The First World War marked a major turning point for the Canadian Red Cross Society (CRCS), establishing it as Canada’s leading wartime humanitarian aid organization. From the moment the war broke out in August 1914, Canadians were keen and enthusiastic supporters of Red Cross work.  The number of Red Cross branches (with official charters) and Red Cross auxiliaries (church groups, clubs, etc. who worked for a local Red Cross branch) across the country exploded, and financial donations flooded in.  Women – who were not allowed to participate in the military at this time – were especially active in their support for the Red Cross, and the knitted “comforts” (socks, scarves, sweaters, etc.) and medical supplies (ex. Bandages) they produced by the millions became a symbol of women’s contributions in wartime.  As Superintendent of Supplies, Mrs. Adelaide Plumptre brought a business-like efficiency to women’s wartime production.  Volunteers also packed food parcels for Prisoners of War, and by the end of the war volunteers were also producing jam and other canned foods for invalid soldiers overseas.  The Society donated large sums of money to the relief work of  other Red Cross societies, and at the end of the war, to the cause of civilian refugees returning to devastated areas of Europe. 

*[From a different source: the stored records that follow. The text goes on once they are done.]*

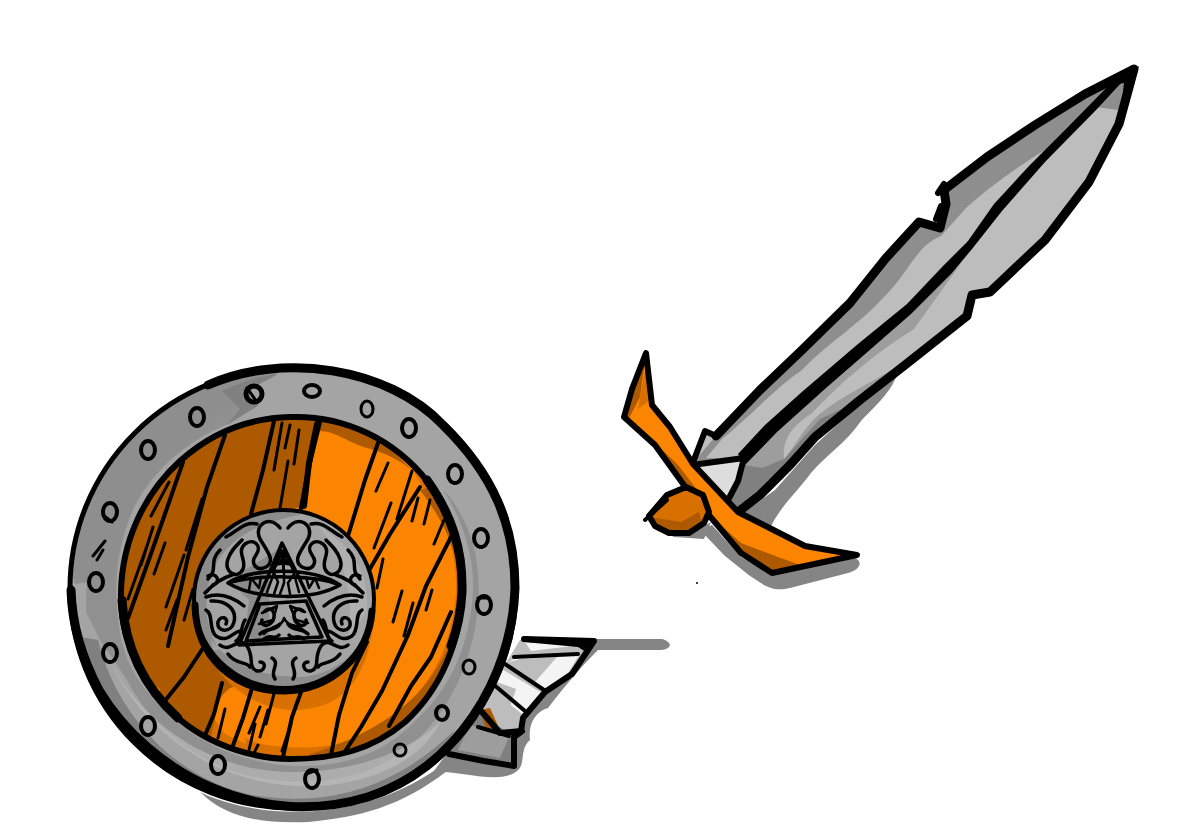
<!DOCTYPE html>
<html lang="en">
<head>
<meta charset="utf-8">
<title>Shield and sword</title>
<style>
:root{--paper:#fff;--ink:#000;--steel:#a4a4a4;--steel-light:#bdbdbd;--steel-mid:#9d9d9d;--steel-dark:#8e8e8e;--steel-deep:#808080;--wood:#fb8500;--wood-mid:#d87000;--wood-dark:#ad5900;--shadow:#858585}
html,body{margin:0;height:100%;overflow:hidden;background:var(--paper)}
svg{display:block;width:1200px;height:837px}
.ink{fill:none;stroke:var(--ink);stroke-linecap:round;stroke-linejoin:round}
.solid{fill:var(--ink)}
.shadow{fill:var(--shadow)}
.steel{fill:var(--steel)}
.steel-light{fill:var(--steel-light)}
.steel-mid{fill:var(--steel-mid)}
.steel-dark{fill:var(--steel-dark)}
.steel-deep{fill:var(--steel-deep)}
.wood{fill:var(--wood)}
.wood-mid{fill:var(--wood-mid)}
.wood-dark{fill:var(--wood-dark)}
.white{fill:#f4f4f4}
</style>
</head>
<body>
<svg viewBox="0 0 1200 837" role="img" aria-label="A round wooden shield with a steel rim and a broad steel sword with an orange guard">
<defs>
  <clipPath id="rim-area"><ellipse cx="293" cy="588" rx="223" ry="220"/></clipPath>
  <clipPath id="wood-area"><path id="wood-edge" d="M290 417C345 415 395 440 428 482C452 516 463 552 462 592C461 642 440 690 405 722C372 750 335 759 290 759C240 758 192 737 162 702C135 670 120 635 121 592C122 540 145 493 180 461C210 434 248 418 290 417Z"/></clipPath>
  <clipPath id="boss-area"><ellipse cx="284" cy="600" rx="89" ry="89"/></clipPath>
  <path id="blade-edge" d="M1134 69L1085 94L1035 125L987 157L944 190L946 204L940 228L919 222L886 258L850 303L802 350L760 390L716 436L705 431L692 466L738 512L760 495L790 465L815 437L860 400L905 365L967 316L972 295L990 292L1045 240L1089 182L1119 124Z"/>
  <clipPath id="blade-area"><use href="#blade-edge"/></clipPath>
  <path id="guard-edge" d="M646 353L652 405L670 427L693 464L738 512L805 546L857 555L772 573L741 553L708 514L686 488L655 445L624 417L632 389Z"/>
  <clipPath id="guard-area"><use href="#guard-edge"/></clipPath>
  <ellipse id="rivet" rx="7" ry="9"/>
  <g id="boss-half">
    <path d="M-4 -70C-14 -84 -31 -73 -24 -59C-17 -47 -8 -37 -18 -31C-28 -26 -34 -35 -28 -43C-21 -53 -31 -60 -39 -54C-48 -46 -37 -38 -41 -29C-46 -18 -61 -25 -56 -39C-53 -48 -48 -52 -42 -58"/>
    <path d="M-27 -74C-40 -77 -46 -67 -58 -61M-64 -48C-76 -36 -65 -29 -76 -19M-52 -23C-62 -20 -70 -15 -79 -5M-73 3C-57 2 -47 12 -50 24C-53 36 -68 34 -66 24C-64 17 -55 19 -58 26M-78 12C-70 16 -76 31 -68 38C-56 46 -51 33 -43 33M-64 47C-54 56 -45 37 -37 48C-29 60 -37 69 -27 73C-19 74 -17 64 -24 64M-12 60C-3 65 -15 74 -9 81M-56 56C-48 67 -38 63 -34 69"/>
    <path d="M-76 -22C-68 -27 -62 -16 -71 -13M-78 -1C-64 -6 -50 0 -40 8M-48 43C-41 40 -44 29 -39 22M-19 13C-10 6 -7 20 -13 25C-18 30 -24 26 -22 22M-24 36C-17 29 -9 34 -4 26M-20 41C-13 35 -10 43 -5 37"/>
  </g>
</defs>

<g id="sword">
  <path class="shadow" d="M740 515L775 490L815 445L862 402L898 372C892 392 874 407 861 421C846 443 826 455 811 473C798 491 782 504 770 528L752 521Z"/>
  <path class="shadow" d="M700 530L712 525L741 557L772 575L855 558C864 562 859 570 848 573L790 588C771 593 762 583 750 576L725 556Z"/>
  <g clip-path="url(#blade-area)">
    <rect class="steel-light" x="680" y="60" width="470" height="460"/>
    <path class="steel-dark" d="M1134 69L1085 94L944 190L946 204L940 228L919 222L802 350L716 436L690 466L745 462L785 412L845 362L905 312L960 258L1000 206L1060 140L1120 80Z"/>
    <path class="steel-light" d="M1050 147C1020 165 990 186 966 208L941 236C916 246 911 270 884 297C860 324 826 344 802 370C775 388 754 413 722 439L706 458L744 459L785 412L845 362L905 312L960 258L1000 206Z"/>
    <path class="steel-dark" d="M1137 69L1118 110L1096 107L1110 88Z"/>
    <path class="steel-mid" d="M962 262L905 318L847 366L788 413L743 460L738 515L764 496L815 437L866 394L900 365C866 385 842 397 825 410C808 421 798 441 784 460C782 438 792 427 812 413C841 382 878 351 914 329Z"/>
    <path class="steel-deep" d="M784 459L762 468L744 465L728 507L742 516L815 440L861 400L820 419Z"/>
    <path fill="#ddd" d="M693 466L744 458L728 501Z"/>
  </g>
  <path class="ink" stroke-width="9" d="M716 436L760 390L802 350L850 303L886 258L919 222L940 228L946 204L944 190L987 157L1035 125L1085 94L1134 69L1119 124L1089 182L1045 240L990 292L972 295L967 316L905 365L860 400L815 437L790 465L760 495L738 512"/>
  <path class="ink" stroke-width="6" d="M716 436L705 431L692 465L744 458L738 481L727 502"/>
  <path class="solid" d="M1116 78L1068 127L1029 166L994 204L968 241L944 265L907 304L858 344L803 391L765 425L738 454L744 466L777 432L826 388L872 348L911 314L952 273L972 249L1002 211L1045 162L1097 109L1122 82Z"/>
  <path class="solid" d="M1102 87L1139 66L1119 126L1124 83Z"/>
  <path class="ink" stroke-width="6" d="M944 184L938 193M941 206L936 219"/>
  <g clip-path="url(#guard-area)">
    <rect class="wood" x="615" y="345" width="250" height="235"/>
    <path class="wood-dark" d="M646 353L640 397L627 422L620 415L632 389ZM655 443L678 465L711 508L698 512ZM708 514L741 543L778 557L806 567L770 576L735 552Z"/>
    <path class="wood-mid" d="M646 365L650 400L638 409Z"/>
  </g>
  <use href="#guard-edge" class="ink" stroke-width="6"/>
  <path class="shadow" d="M651 526C670 541 692 534 711 522L704 539L674 537Z"/>
  <path class="wood-mid" d="M686 487L706 500L708 517L692 532L672 534L657 527L649 517L666 496Z"/>
  <path class="wood-dark" d="M650 517L681 522L699 512L702 523L688 533L668 533Z"/>
  <path class="ink" stroke-width="6" d="M686 487L703 495L709 512L704 523L689 533L669 533L655 526L649 516L667 495Z"/>
  <path class="ink" stroke-width="4" d="M645 520L667 500"/>
  <circle class="solid" cx="697" cy="583" r="1"/>
</g>

<g id="axe-behind-shield">
  <path class="shadow" d="M588 639L662 639C673 642 672 649 661 650L598 650C582 666 567 683 548 708C535 712 528 724 530 740C519 749 526 765 517 771C500 784 469 773 434 771L460 735L520 690Z"/>
  <path class="steel-light" d="M520 640L594 641L572 673L544 690L526 709L522 728L514 736L515 765L450 755L480 705Z"/>
  <path class="white" d="M518 657L579 655L568 673L545 689L505 664ZM500 668L542 693L522 714L490 688ZM525 642L581 645L531 651Z"/>
  <path class="steel-light" d="M520 659L557 657L535 682L506 663ZM494 681L516 689L509 710L488 700Z"/>
  <path class="steel-deep" d="M478 712L513 736L515 763L450 754Z"/>
  <path class="steel-mid" d="M470 725L509 737L500 758L458 750Z"/>
  <path class="wood-dark" d="M480 710L490 708L500 730L486 729Z"/>
  <path class="ink" stroke-width="6" d="M524 639L594 641L572 674L545 692L523 718L521 731L500 733L482 712M522 731L514 737L514 766L484 761L449 754"/>
  <path class="ink" stroke-width="4" d="M514 657L578 654M505 664L544 690M493 684L525 711M478 727L509 736"/>
  <path class="solid" d="M523 636L555 639L595 638L586 652L578 647L524 642Z"/>
</g>

<g id="shield">
  <path class="shadow" d="M200 792C250 817 355 827 438 768L447 771C400 807 360 817 308 822C260 824 225 817 200 792Z"/>
  <g id="rim" clip-path="url(#rim-area)">
    <rect class="steel" x="65" y="360" width="460" height="455"/>
    <path class="steel-deep" d="M65 570C70 485 126 407 203 380C232 369 260 369 278 374L246 391L258 403L228 424C180 444 150 476 134 508C119 541 112 582 119 626C123 665 145 692 167 713C196 742 235 759 280 765C340 770 383 755 416 720C453 687 470 640 473 592C475 552 459 515 443 489C480 530 484 584 474 634C460 696 425 748 371 769C326 787 261 786 218 765C178 748 147 718 127 680L100 640Z" opacity=".55"/>
    <path class="steel" d="M68 560C85 470 145 400 223 384C170 414 114 462 96 530C79 591 85 648 105 688C131 742 178 779 242 793C310 807 396 785 442 739L400 795L293 812L170 775L90 690Z"/>
    <path class="steel-dark" d="M68 561C77 490 125 421 187 389C211 378 246 372 275 374C257 384 247 390 241 401C229 407 217 415 207 431C172 453 142 480 130 515C121 537 116 560 116 578L75 584Z"/>
    <path class="steel-deep" d="M70 635L98 640C117 717 177 779 252 795C330 808 396 787 455 730L430 770L360 812H220L130 755Z"/>
    <path class="steel-deep" d="M222 391C239 384 253 377 278 374C265 382 250 386 247 398L259 405L227 425L240 409Z"/>
    <path fill="#c4c4c4" d="M107 655C137 718 204 770 288 772C350 773 407 754 441 721C423 758 378 782 318 786C232 791 146 742 107 655Z" opacity=".55"/>
  </g>
  <g id="planks" clip-path="url(#wood-area)">
    <rect class="wood" x="115" y="410" width="355" height="355"/>
    <path class="wood-dark" d="M115 410H322L304 507L250 514L200 570L196 621L220 669L214 691L182 706L169 694L151 714L115 660Z"/>
    <path class="wood-mid" d="M115 610C127 655 146 682 168 694L187 705L219 687C211 716 236 740 267 745C319 752 350 744 374 728C411 713 444 665 451 624C462 584 455 540 433 505L410 465L363 430L390 430L475 520V765H120Z"/>
    <path class="wood-dark" d="M320 418L381 440L414 472C402 461 384 452 367 448C347 442 335 431 320 431ZM420 490C443 520 457 548 462 591C458 632 447 653 433 674C408 711 365 737 308 755C376 758 429 731 467 675V520L433 486Z"/>
    <path class="wood" d="M217 686L255 686L242 719L246 744L225 734L212 716ZM265 690L298 689L293 712L279 743L247 739ZM309 692L353 673L326 737L294 741L303 710Z"/>
    <path class="wood-dark" d="M158 693L177 662L196 612L218 664L252 686C232 681 218 692 215 719L209 744Z"/>
    <path class="wood-mid" d="M200 635L222 662L255 688L297 690L345 668L372 634C363 684 339 708 298 710C251 710 216 681 200 635Z"/>
    <g class="ink" stroke-width="4">
      <path d="M183 462L166 511L147 565L128 618M225 435L207 487L188 557L168 646M274 421L263 470L251 514M320 422L307 475L300 513M378 443L365 480L348 536M420 487L390 534L367 574M452 535L426 586L408 635L382 691L361 727L344 753M451 612L431 657L411 686L389 726M207 642L184 677L164 702M222 683L214 714L203 740M252 688L243 718L231 751M301 692L292 717L283 757M367 642L352 673L339 715L331 755"/>
    </g>
    <path class="ink" stroke-width="6" d="M317 424L309 463L304 506"/>
    <path class="ink" stroke-width="3" d="M175 468L149 487M169 482L151 516M153 527L141 565M148 543L128 599M202 499L186 550M184 555L166 607M165 543L154 574M177 600L166 630M193 589L184 620M282 423L274 470M290 425L285 448M299 430L294 464M288 461L280 508M388 463L376 491M412 471L397 519M391 503L374 548M418 498L412 521M430 500L424 524M444 520L434 544M383 559L377 588M402 591L393 622M432 590L426 610M413 603L404 636M260 707L249 733M268 710L260 737M275 690L266 724M225 709L218 738M255 724L249 750M291 724L282 751M258 745L252 757"/>
  </g>
  <use href="#wood-edge" class="ink" stroke-width="6"/>
  <path class="ink" stroke-width="9" d="M427 480C452 515 463 550 462 592C461 612 457 630 451 646M122 600C125 650 146 689 178 718"/>

  <g id="boss">
    <g clip-path="url(#boss-area)">
      <rect class="steel" x="190" y="505" width="190" height="190"/>
      <path class="steel-deep" d="M190 560C218 519 260 505 303 514C274 520 233 530 215 566C201 598 205 625 219 650L200 650ZM375 590C375 640 342 675 300 677C255 676 229 663 211 640C217 678 247 695 288 694C345 693 382 648 375 590Z" opacity=".65"/>
      <path class="steel-deep" d="M284 546L228 580L249 600L244 644L269 646V575Z" opacity=".65"/>
      <path class="steel-light" d="M318 526C353 546 369 574 367 610L348 642C355 595 344 554 318 526Z" opacity=".5"/>
    </g>
    <ellipse class="ink" cx="284" cy="599" rx="90" ry="89" stroke-width="4"/>
    <path class="ink" stroke-width="7" d="M195 605C196 658 235 691 284 691C333 690 369 654 372 611"/>
    <g class="ink" stroke-width="3.5">
      <use href="#boss-half" transform="translate(284 598)"/>
      <use href="#boss-half" transform="translate(284 598) scale(-1 1)"/>
      <path d="M282 543L239 645L330 641ZM282 551L273 571M285 551L294 571M260 604L246 641L322 637L306 601ZM228 583C253 567 313 567 340 585C312 601 256 600 228 583ZM228 583C253 575 315 574 340 585"/>
    </g>
    <path class="solid" d="M283 549L289 558L286 558L292 566L285 565V570H282V565L275 566L281 558H277Z"/>
    <path class="ink" stroke-width="2.5" d="M249 590L251 578L259 588L261 577M267 592L274 573L278 582L274 594M284 573V583L280 594M290 594L288 583L294 574L299 592M306 577L309 588L315 578L319 588M262 613L277 606L273 620L259 624M305 612L290 606L296 620L308 623M264 634C273 623 282 628 284 618C289 629 298 622 306 633"/>
  </g>

  <g id="rivets" class="ink" stroke-width="4">
    <use href="#rivet" x="197" y="417"/>
    <use href="#rivet" x="148" y="450"/>
    <use href="#rivet" x="110" y="512"/>
    <use href="#rivet" x="96" y="582"/>
    <use href="#rivet" x="110" y="653"/>
    <use href="#rivet" x="148" y="726"/>
    <use href="#rivet" x="218" y="765"/>
    <use href="#rivet" x="312" y="779"/>
    <ellipse cx="400" cy="750" rx="6" ry="6" stroke-width="3"/>
    <ellipse cx="442" cy="713" rx="6" ry="7"/>
    <ellipse cx="469" cy="667" rx="6" ry="7" stroke-width="3"/>
    <use href="#rivet" x="484" y="605"/>
    <use href="#rivet" x="481" y="538"/>
    <use href="#rivet" x="455" y="474"/>
    <use href="#rivet" x="409" y="428"/>
    <ellipse cx="367" cy="409" rx="6" ry="8" stroke-width="3"/>
    <ellipse cx="312" cy="391" rx="8" ry="6"/>
    <ellipse cx="254" cy="394" rx="8" ry="8" stroke-width="5"/>
  </g>
  <path class="ink" stroke-width="3" d="M105 541L93 556M103 550L97 560M247 388L257 402M103 515L112 522M478 598L489 598M306 774L317 770"/>
  <ellipse class="ink" cx="293" cy="588" rx="223" ry="220" stroke-width="5"/>
  <path class="ink" stroke-width="9" d="M208 385C282 352 388 367 443 425C493 474 515 525 515 588C512 680 454 770 368 797C260 830 150 775 99 690C83 660 72 625 71 590"/>
</g>
</svg>
</body>
</html>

While Canadians fundraised and produced comforts and medical supplies back home, the Society set up overseas headquarters in London, England, from which to coordinate its work in Britain and France.  This work encompassed the establishment and support of a number of rest homes and hospitals in England (including, most famously, the Taplow hospital on the Astor family’s Cliveden estate) and the provision of comforts and supplementary medical supplies to Canadian, British, French, and other allied hospitals.  CRC volunteers visited convalescing soldiers in Britain, attempted to trace missing soldiers, maintained files on all Canadian Prisoners of War (with the assistance of the ICRC), and corresponded with family members in Canada about the status of their sick, wounded, missing, or captured loved ones.  A separate but related CRC relief effort took place when Canadian and other allied troops were sent to Siberia in 1918.  All of these activities took place in close cooperation with the British Red Cross (still the CRCS’s “parent” Society, at this time), but the Canadian Red Cross Society gained valuable experience and confidence over the course of the war.  It also solidified its positive relationship with Canadians:  the Society offered them a variety of concrete means of helping sick, wounded, and captured soldiers.

 

Sources:

CRCS.  Annual Reports.  1914-1918.

Glassford, Sarah Carlene.  “Marching As to War:  The Canadian Red Cross Society, 1885-1939.”  PhD dissertation, York University, 2007.